Today in modern Tripura, much has changed since it was under rule. Several organizations came about after English rule and were made to better the state as a whole. Some of these groups include Tripur Sangha, Prajah Mandal, and National Liberation Front of Tripura. The chief aims of these groups are to support nationalism and pride in the state as well as protect those who were not protected during English rule, so they do not fall into this trap again.

Nationalism is very important to the people of Tripura. After reclaiming their homeland, this is not a surprise. They have a strong sense of well being for their people and wish for their culture and values to continue on in society for as long as possible.

(Image nvsroshillong.org)

The History of Tripura

The history of Tripura is rich and detailed as many cultures. The name “Tripura” is thought to have come from the name of a king who ruled the land long ago, but the correct origin is unknown. 

The first place the Tripuri are thought to have settled is Triveni Sangam, which is located on the Gangus, Yamuna, and the mystical river Saraswati. It is speculation that they once lived near the Himalaya mountains and many Tripuri believe that this is the case, although it is still undetermined.

The Tripuri migrated to India going through Central Asia about 8000 BC. They were known as the “Bodo” people during this time. They settled in areas with large amounts of plains that they used for farming purposes. 

They had a monarchy-ruled dynasty that stretched over a few hundred years and the area and people remained content, though there soon began issues with neighboring kingdoms and rulers later in their history about land ownership. Many tribes had to move during this time to seek out area that was not the cause of the arguments. 

Dharma Manikya I was a likeable king who ruled from 1431-1462. He allowed for the kingdom to expand into new regions. He also was a strong military leader.
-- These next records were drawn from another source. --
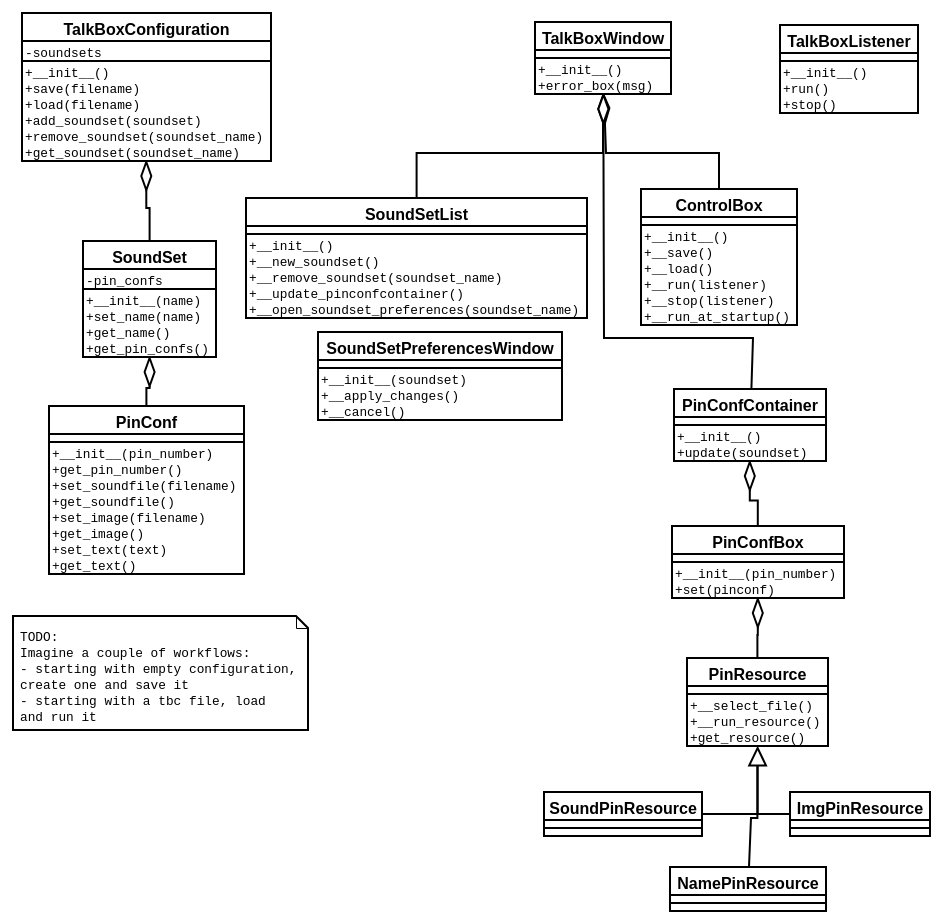
<!DOCTYPE html>
<html lang="en">
<head>
<meta charset="utf-8">
<title>Class diagram</title>
<style>
:root { --ink: #000; --paper: #fff; }
* { box-sizing: border-box; margin: 0; padding: 0; }
html, body { width: 944px; height: 924px; overflow: hidden; background: var(--paper); }
.diagram { position: relative; width: 944px; height: 924px; color: var(--ink); }
.connectors { position: absolute; left: 0; top: 0; fill: none; stroke: var(--ink); stroke-width: 2; }
.connectors .head { fill: var(--paper); }
.class {
  position: absolute; left: var(--x); top: var(--y); width: var(--w);
  display: flex; flex-direction: column;
  border: 2px solid var(--ink); background: var(--paper);
}
.class h2 {
  height: 26px; text-align: center; white-space: nowrap;
  font: bold 16px/32px "Liberation Sans", Arial, sans-serif;
  display: flex; justify-content: center;
}
.class ul {
  height: 8px; border-top: 2px solid var(--ink); padding: 4px 0 0 2px; list-style: none;
}
.class ul, .note p { font: 12.8px/16px "Liberation Mono", monospace; white-space: pre; }
.class .rows-1 { height: 20px; }
.class .rows-2 { height: 36px; }
.class .rows-3 { height: 52px; }
.class .rows-4 { height: 68px; }
.class .rows-5 { height: 84px; }
.class .rows-6 { height: 100px; }
.class .rows-8 { height: 132px; }
.note { position: absolute; left: 12px; top: 615px; width: 298px; height: 117px; padding: 15px 0 0 8px; }
.note svg { position: absolute; left: 0; top: 0; fill: none; stroke: var(--ink); stroke-width: 2; }
.note .fold { stroke-width: 1; }
</style>
</head>
<body>
<main class="diagram">
  <svg class="connectors" width="944" height="924" viewBox="0 0 944 924" aria-hidden="true">
    <defs>
      <polygon id="aggregation" class="head" points="0,0 5,14 0,28 -5,14"/>
    </defs>
    <polyline points="146.3,190 146.3,208 149.6,208 149.6,241"/>
    <use href="#aggregation" x="146.3" y="162"/>
    <polyline points="149.6,386 149.6,388 146.4,388 146.4,406"/>
    <use href="#aggregation" x="149.6" y="358"/>
    <polyline points="603,122 603,153 416.6,153 416.6,198"/>
    <use href="#aggregation" x="603.2" y="95"/>
    <polyline points="604.9,122 606,153 719,153 719,189"/>
    <polygon class="head" points="603.6,95 609.4,108 605,123 599.4,109"/>
    <polyline points="603.4,122 604,338 753,338 751.4,389"/>
    <use href="#aggregation" x="603.4" y="95"/>
    <polyline points="749.8,490 749.8,500.5 757.8,500.5 757.8,526"/>
    <use href="#aggregation" x="749.8" y="462"/>
    <polyline points="757.8,627 757.8,635 757.4,635 757.4,658"/>
    <use href="#aggregation" x="757.8" y="599"/>
    <polyline points="702,814 790,814"/>
    <polyline points="757.6,766 757.6,814"/>
    <polyline points="757.4,766 757.4,818 751,818 749,867"/>
    <polygon class="head" points="757.6,748 766,765.5 749.2,765.5"/>
  </svg>

  <section class="class" style="--x:21px;--y:12px;--w:251px">
    <h2>TalkBoxConfiguration</h2>
    <ul class="rows-1"><li>-soundsets</li></ul>
    <ul class="rows-6"><li>+__init__()</li><li>+save(filename)</li><li>+load(filename)</li><li>+add_soundset(soundset)</li><li>+remove_soundset(soundset_name)</li><li>+get_soundset(soundset_name)</li></ul>
  </section>

  <section class="class" style="--x:82px;--y:240px;--w:135px">
    <h2>SoundSet</h2>
    <ul class="rows-1"><li>-pin_confs</li></ul>
    <ul class="rows-4"><li>+__init__(name)</li><li>+set_name(name)</li><li>+get_name()</li><li>+get_pin_confs()</li></ul>
  </section>

  <section class="class" style="--x:48px;--y:405px;--w:197px">
    <h2>PinConf</h2>
    <ul></ul>
    <ul class="rows-8"><li>+__init__(pin_number)</li><li>+get_pin_number()</li><li>+set_soundfile(filename)</li><li>+get_soundfile()</li><li>+set_image(filename)</li><li>+get_image()</li><li>+set_text(text)</li><li>+get_text()</li></ul>
  </section>

  <section class="class" style="--x:534px;--y:21px;--w:138px">
    <h2>TalkBoxWindow</h2>
    <ul></ul>
    <ul class="rows-2"><li>+__init__()</li><li>+error_box(msg)</li></ul>
  </section>

  <section class="class" style="--x:779px;--y:24px;--w:140px">
    <h2>TalkBoxListener</h2>
    <ul></ul>
    <ul class="rows-3"><li>+__init__()</li><li>+run()</li><li>+stop()</li></ul>
  </section>

  <section class="class" style="--x:245px;--y:197px;--w:343px">
    <h2>SoundSetList</h2>
    <ul></ul>
    <ul class="rows-5"><li>+__init__()</li><li>+__new_soundset()</li><li>+__remove_soundset(soundset_name)</li><li>+__update_pinconfcontainer()</li><li>+__open_soundset_preferences(soundset_name)</li></ul>
  </section>

  <section class="class" style="--x:640px;--y:188px;--w:158px">
    <h2>ControlBox</h2>
    <ul></ul>
    <ul class="rows-6"><li>+__init__()</li><li>+__save()</li><li>+__load()</li><li>+__run(listener)</li><li>+__stop(listener)</li><li>+__run_at_startup()</li></ul>
  </section>

  <section class="class" style="--x:317px;--y:331px;--w:246px">
    <h2>SoundSetPreferencesWindow</h2>
    <ul></ul>
    <ul class="rows-3"><li>+__init__(soundset)</li><li>+__apply_changes()</li><li>+__cancel()</li></ul>
  </section>

  <section class="class" style="--x:673px;--y:388px;--w:154px">
    <h2>PinConfContainer</h2>
    <ul></ul>
    <ul class="rows-2"><li>+__init__()</li><li>+update(soundset)</li></ul>
  </section>

  <section class="class" style="--x:671px;--y:525px;--w:174px">
    <h2>PinConfBox</h2>
    <ul></ul>
    <ul class="rows-2"><li>+__init__(pin_number)</li><li>+set(pinconf)</li></ul>
  </section>

  <section class="class" style="--x:686px;--y:657px;--w:143px">
    <h2>PinResource</h2>
    <ul></ul>
    <ul class="rows-3"><li>+__select_file()</li><li>+__run_resource()</li><li>+get_resource()</li></ul>
  </section>

  <section class="class" style="--x:543px;--y:791px;--w:160px">
    <h2>SoundPinResource</h2>
    <ul></ul>
    <ul></ul>
  </section>

  <section class="class" style="--x:789px;--y:791px;--w:142px">
    <h2>ImgPinResource</h2>
    <ul></ul>
    <ul></ul>
  </section>

  <section class="class" style="--x:669px;--y:866px;--w:158px">
    <h2>NamePinResource</h2>
    <ul></ul>
    <ul></ul>
  </section>

  <aside class="note">
    <svg width="298" height="117" viewBox="0 0 298 117" aria-hidden="true">
      <polygon points="1,1 284,1 296,13 296,115 1,115"/>
      <polyline class="fold" points="284.5,1 284.5,13.5 296,13.5"/>
    </svg>
    <p>TODO:
Imagine a couple of workflows:
- starting with empty configuration,
create one and save it
- starting with a tbc file, load
and run it</p>
  </aside>
</main>
</body>
</html>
Dhanya Manikya ruled from 1490-1520 and was also regarded as a strong military leader. He tried to establish Muslim religion into the area multiple times.